_REQUIREMENT_
Copy each line from the listing below where the word "paper" shows up.
"""
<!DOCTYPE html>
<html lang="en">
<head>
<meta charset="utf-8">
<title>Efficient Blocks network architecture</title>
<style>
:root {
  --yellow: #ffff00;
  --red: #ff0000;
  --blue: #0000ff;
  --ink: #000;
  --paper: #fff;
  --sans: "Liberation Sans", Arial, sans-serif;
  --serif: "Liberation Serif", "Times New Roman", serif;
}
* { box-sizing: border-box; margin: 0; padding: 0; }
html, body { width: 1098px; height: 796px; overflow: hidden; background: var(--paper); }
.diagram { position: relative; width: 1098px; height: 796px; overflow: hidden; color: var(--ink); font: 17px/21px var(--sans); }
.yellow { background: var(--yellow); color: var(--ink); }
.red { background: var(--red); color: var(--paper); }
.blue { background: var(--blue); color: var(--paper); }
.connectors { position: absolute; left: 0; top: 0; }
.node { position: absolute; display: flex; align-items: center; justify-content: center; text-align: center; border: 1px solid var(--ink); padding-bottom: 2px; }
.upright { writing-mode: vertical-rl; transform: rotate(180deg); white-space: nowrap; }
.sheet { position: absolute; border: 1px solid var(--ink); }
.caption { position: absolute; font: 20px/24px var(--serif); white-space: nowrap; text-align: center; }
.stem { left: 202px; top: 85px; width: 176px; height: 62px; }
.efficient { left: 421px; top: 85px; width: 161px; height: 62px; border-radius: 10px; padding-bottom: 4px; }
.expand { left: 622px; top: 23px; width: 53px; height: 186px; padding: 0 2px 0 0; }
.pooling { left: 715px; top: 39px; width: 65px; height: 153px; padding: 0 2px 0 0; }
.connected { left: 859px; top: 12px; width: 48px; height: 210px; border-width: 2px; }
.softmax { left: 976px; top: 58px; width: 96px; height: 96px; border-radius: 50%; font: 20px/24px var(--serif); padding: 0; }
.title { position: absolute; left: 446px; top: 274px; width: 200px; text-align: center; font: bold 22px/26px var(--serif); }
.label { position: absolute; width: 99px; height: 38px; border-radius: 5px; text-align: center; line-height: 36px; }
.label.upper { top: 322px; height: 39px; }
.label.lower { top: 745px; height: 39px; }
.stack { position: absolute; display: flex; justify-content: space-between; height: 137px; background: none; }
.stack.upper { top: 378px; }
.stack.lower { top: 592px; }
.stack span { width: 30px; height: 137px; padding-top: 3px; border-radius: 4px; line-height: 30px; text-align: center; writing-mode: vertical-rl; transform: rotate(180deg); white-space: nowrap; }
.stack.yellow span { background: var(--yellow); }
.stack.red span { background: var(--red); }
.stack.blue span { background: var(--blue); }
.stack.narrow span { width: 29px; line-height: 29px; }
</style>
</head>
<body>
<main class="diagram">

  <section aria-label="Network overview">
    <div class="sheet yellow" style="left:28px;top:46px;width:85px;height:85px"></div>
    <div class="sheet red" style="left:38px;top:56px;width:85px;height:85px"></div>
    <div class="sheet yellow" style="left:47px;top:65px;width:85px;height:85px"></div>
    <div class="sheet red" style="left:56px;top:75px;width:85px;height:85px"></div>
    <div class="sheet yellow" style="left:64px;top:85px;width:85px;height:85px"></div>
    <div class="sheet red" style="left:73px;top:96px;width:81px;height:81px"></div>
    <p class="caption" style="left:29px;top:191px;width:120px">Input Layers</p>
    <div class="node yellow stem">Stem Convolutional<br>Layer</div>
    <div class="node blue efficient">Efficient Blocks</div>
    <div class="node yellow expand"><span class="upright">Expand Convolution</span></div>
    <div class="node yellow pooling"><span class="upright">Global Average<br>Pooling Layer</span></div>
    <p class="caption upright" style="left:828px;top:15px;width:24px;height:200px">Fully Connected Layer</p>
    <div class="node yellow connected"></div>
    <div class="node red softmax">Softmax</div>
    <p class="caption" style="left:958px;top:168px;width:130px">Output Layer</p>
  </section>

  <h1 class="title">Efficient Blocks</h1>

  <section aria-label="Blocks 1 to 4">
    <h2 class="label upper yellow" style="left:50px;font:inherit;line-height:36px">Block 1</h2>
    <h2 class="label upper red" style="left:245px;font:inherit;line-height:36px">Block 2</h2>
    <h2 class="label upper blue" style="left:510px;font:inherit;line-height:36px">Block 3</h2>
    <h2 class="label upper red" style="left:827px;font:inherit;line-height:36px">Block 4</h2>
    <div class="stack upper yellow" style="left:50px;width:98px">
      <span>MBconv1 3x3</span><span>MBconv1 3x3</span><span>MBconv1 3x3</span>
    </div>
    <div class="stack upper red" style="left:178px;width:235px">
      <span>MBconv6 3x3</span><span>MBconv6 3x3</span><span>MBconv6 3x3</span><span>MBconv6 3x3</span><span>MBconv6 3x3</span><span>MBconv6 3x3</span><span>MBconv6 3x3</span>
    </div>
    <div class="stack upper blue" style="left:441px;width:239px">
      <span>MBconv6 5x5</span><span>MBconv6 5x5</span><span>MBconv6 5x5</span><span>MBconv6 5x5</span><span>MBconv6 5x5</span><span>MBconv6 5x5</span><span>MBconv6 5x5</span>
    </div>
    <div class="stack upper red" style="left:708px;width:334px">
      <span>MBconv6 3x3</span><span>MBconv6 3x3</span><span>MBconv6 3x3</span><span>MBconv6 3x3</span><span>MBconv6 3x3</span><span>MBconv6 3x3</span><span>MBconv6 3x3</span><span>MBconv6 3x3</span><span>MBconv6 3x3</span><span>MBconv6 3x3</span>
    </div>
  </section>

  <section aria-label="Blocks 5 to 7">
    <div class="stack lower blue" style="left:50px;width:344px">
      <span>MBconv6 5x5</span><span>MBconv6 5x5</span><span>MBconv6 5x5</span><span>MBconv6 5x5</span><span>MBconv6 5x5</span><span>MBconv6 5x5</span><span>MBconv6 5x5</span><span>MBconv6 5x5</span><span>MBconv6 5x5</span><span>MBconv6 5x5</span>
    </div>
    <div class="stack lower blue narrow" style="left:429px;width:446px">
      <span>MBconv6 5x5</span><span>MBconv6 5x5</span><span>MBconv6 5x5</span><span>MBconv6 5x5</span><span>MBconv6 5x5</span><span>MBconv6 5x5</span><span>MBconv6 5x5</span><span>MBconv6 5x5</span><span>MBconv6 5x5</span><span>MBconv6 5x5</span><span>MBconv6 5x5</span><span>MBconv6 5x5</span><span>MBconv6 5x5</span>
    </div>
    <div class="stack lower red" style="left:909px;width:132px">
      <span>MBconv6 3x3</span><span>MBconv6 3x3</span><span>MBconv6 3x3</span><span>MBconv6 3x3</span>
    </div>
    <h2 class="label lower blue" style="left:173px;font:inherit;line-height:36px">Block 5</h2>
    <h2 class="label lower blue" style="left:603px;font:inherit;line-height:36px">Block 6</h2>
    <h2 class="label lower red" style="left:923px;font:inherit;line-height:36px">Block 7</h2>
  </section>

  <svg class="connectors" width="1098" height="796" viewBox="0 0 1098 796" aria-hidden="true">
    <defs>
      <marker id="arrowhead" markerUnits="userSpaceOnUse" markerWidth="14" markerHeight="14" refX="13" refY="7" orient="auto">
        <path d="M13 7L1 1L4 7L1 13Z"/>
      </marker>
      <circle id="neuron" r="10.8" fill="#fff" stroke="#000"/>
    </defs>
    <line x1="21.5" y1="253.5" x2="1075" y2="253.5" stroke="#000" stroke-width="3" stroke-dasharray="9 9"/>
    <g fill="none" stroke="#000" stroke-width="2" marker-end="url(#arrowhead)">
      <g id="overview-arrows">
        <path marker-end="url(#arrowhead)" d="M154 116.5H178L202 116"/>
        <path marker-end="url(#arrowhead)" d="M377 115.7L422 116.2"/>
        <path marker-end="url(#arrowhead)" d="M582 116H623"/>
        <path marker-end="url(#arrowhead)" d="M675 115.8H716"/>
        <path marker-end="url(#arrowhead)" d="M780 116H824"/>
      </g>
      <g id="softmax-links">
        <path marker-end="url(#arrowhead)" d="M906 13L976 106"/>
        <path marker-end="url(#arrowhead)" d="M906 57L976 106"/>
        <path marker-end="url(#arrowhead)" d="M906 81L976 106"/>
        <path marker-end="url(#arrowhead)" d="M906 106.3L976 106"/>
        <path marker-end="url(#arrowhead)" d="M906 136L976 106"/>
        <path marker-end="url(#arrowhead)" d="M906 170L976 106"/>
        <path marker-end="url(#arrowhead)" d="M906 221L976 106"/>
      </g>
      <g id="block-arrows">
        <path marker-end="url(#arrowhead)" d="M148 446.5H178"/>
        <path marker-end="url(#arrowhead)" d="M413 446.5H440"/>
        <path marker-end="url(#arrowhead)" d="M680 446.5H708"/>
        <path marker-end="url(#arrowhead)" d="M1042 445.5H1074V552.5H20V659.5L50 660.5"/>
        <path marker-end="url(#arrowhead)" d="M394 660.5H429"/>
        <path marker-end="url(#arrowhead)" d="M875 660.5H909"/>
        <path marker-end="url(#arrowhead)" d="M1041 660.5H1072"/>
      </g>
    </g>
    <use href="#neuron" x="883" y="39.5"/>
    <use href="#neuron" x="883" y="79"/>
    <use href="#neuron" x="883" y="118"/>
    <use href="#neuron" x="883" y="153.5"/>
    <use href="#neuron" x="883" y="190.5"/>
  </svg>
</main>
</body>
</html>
"""
_WRITTEN RESPONSE_
  --paper: #fff;
html, body { width: 1098px; height: 796px; overflow: hidden; background: var(--paper); }
.red { background: var(--red); color: var(--paper); }
.blue { background: var(--blue); color: var(--paper); }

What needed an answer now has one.